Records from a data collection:
★ ★ ★

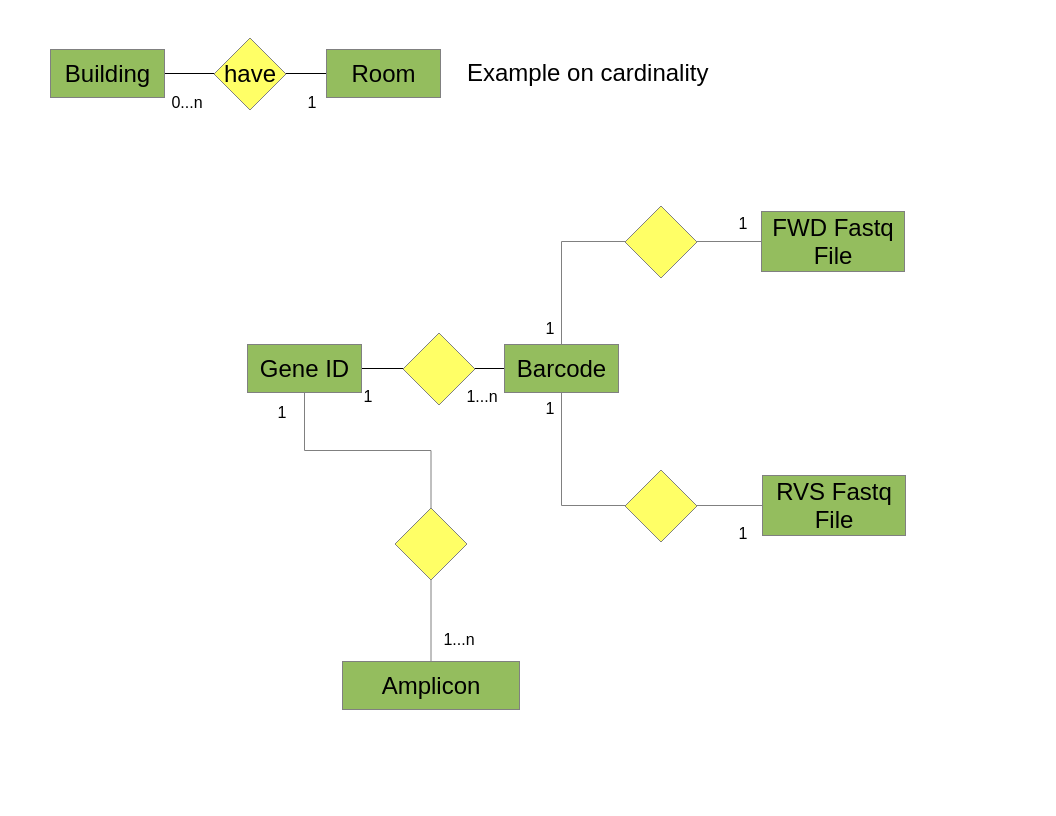
<!DOCTYPE html>
<html lang="en">
<head>
<meta charset="utf-8">
<title>Entity relationship diagram</title>
<style>
:root {
  --paper: #ffffff;
  --ink: #000000;
  --entity: #94bd5e;
  --relation: #ffff66;
  --outline: #808080;
}
* { box-sizing: border-box; }
html, body { margin: 0; }
body { width: 1056px; height: 816px; overflow: hidden; background: var(--paper); }
.diagram {
  position: relative;
  width: 1056px;
  height: 816px;
  overflow: hidden;
  color: var(--ink);
  font: 24px/28px "Liberation Sans", Arial, sans-serif;
}
.links { position: absolute; left: 0; top: 0; display: block; }
.connector { fill: none; stroke: var(--outline); stroke-width: 1; }
.strong { stroke: var(--ink); }
.relation { fill: var(--relation); stroke: var(--outline); stroke-width: 1; }
.entity, .relation-name {
  position: absolute;
  display: flex;
  align-items: center;
  justify-content: center;
  text-align: center;
  white-space: nowrap;
}
.entity {
  width: 115px;
  height: 49px;
  background: var(--entity);
  border: 1px solid var(--outline);
}
.file { width: 144px; height: 61px; }
.building { left: 50px; top: 49px; }
.room { left: 326px; top: 49px; }
.gene { left: 247px; top: 344px; }
.barcode { left: 504px; top: 344px; }
.forward { left: 761px; top: 211px; }
.reverse { left: 762px; top: 475px; }
.amplicon { left: 342px; top: 661px; width: 178px; }
.relation-name { left: 214px; top: 38px; width: 72px; height: 72px; }
.caption { position: absolute; left: 467px; top: 59px; margin: 0; font: inherit; white-space: nowrap; }
.cardinality {
  position: absolute;
  font-size: 16px;
  line-height: 18px;
  white-space: nowrap;
  transform: translateX(-50%);
}
</style>
</head>
<body>
<main class="diagram">
  <svg class="links" width="1056" height="816" viewBox="0 0 1056 816" aria-hidden="true">
    <defs>
      <polygon id="diamond" points="0,-36 36,0 0,36 -36,0"/>
    </defs>
    <path class="connector strong" d="M165 73.5H327M361 368.5H504"/>
    <path class="connector" d="M561.5 345V241.5H762"/>
    <path class="connector" d="M561.5 392V505.5H763"/>
    <path class="connector" d="M304.5 392V450.5H431V662"/>
    <use class="relation" href="#diamond" x="250" y="74"/>
    <use class="relation" href="#diamond" x="439" y="369"/>
    <use class="relation" href="#diamond" x="661" y="242"/>
    <use class="relation" href="#diamond" x="661" y="506"/>
    <use class="relation" href="#diamond" x="431" y="544"/>
  </svg>

  <div class="entity building">Building</div>
  <div class="relation-name">have</div>
  <div class="entity room">Room</div>
  <h1 class="caption">Example on cardinality</h1>
  <span class="cardinality" style="left:187px;top:94px">0...n</span>
  <span class="cardinality" style="left:312px;top:94px">1</span>

  <div class="entity gene">Gene ID</div>
  <div class="entity barcode">Barcode</div>
  <div class="entity file forward">FWD Fastq<br>File</div>
  <div class="entity file reverse">RVS Fastq<br>File</div>
  <div class="entity amplicon">Amplicon</div>

  <span class="cardinality" style="left:743px;top:215px">1</span>
  <span class="cardinality" style="left:550px;top:320px">1</span>
  <span class="cardinality" style="left:368px;top:388px">1</span>
  <span class="cardinality" style="left:482px;top:388px">1...n</span>
  <span class="cardinality" style="left:550px;top:400px">1</span>
  <span class="cardinality" style="left:282px;top:404px">1</span>
  <span class="cardinality" style="left:743px;top:525px">1</span>
  <span class="cardinality" style="left:459px;top:631px">1...n</span>
</main>
</body>
</html>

★ ★ ★

▶ [Exercise brief]
Start with the first line of the records above and end with the line containing "1056px; height: 816px;". Output those lines exactly, pictures excluded.

▶ [Solution for this problem]
<!DOCTYPE html>
<html lang="en">
<head>
<meta charset="utf-8">
<title>Entity relationship diagram</title>
<style>
:root {
  --paper: #ffffff;
  --ink: #000000;
  --entity: #94bd5e;
  --relation: #ffff66;
  --outline: #808080;
}
* { box-sizing: border-box; }
html, body { margin: 0; }
body { width: 1056px; height: 816px; overflow: hidden; background: var(--paper); }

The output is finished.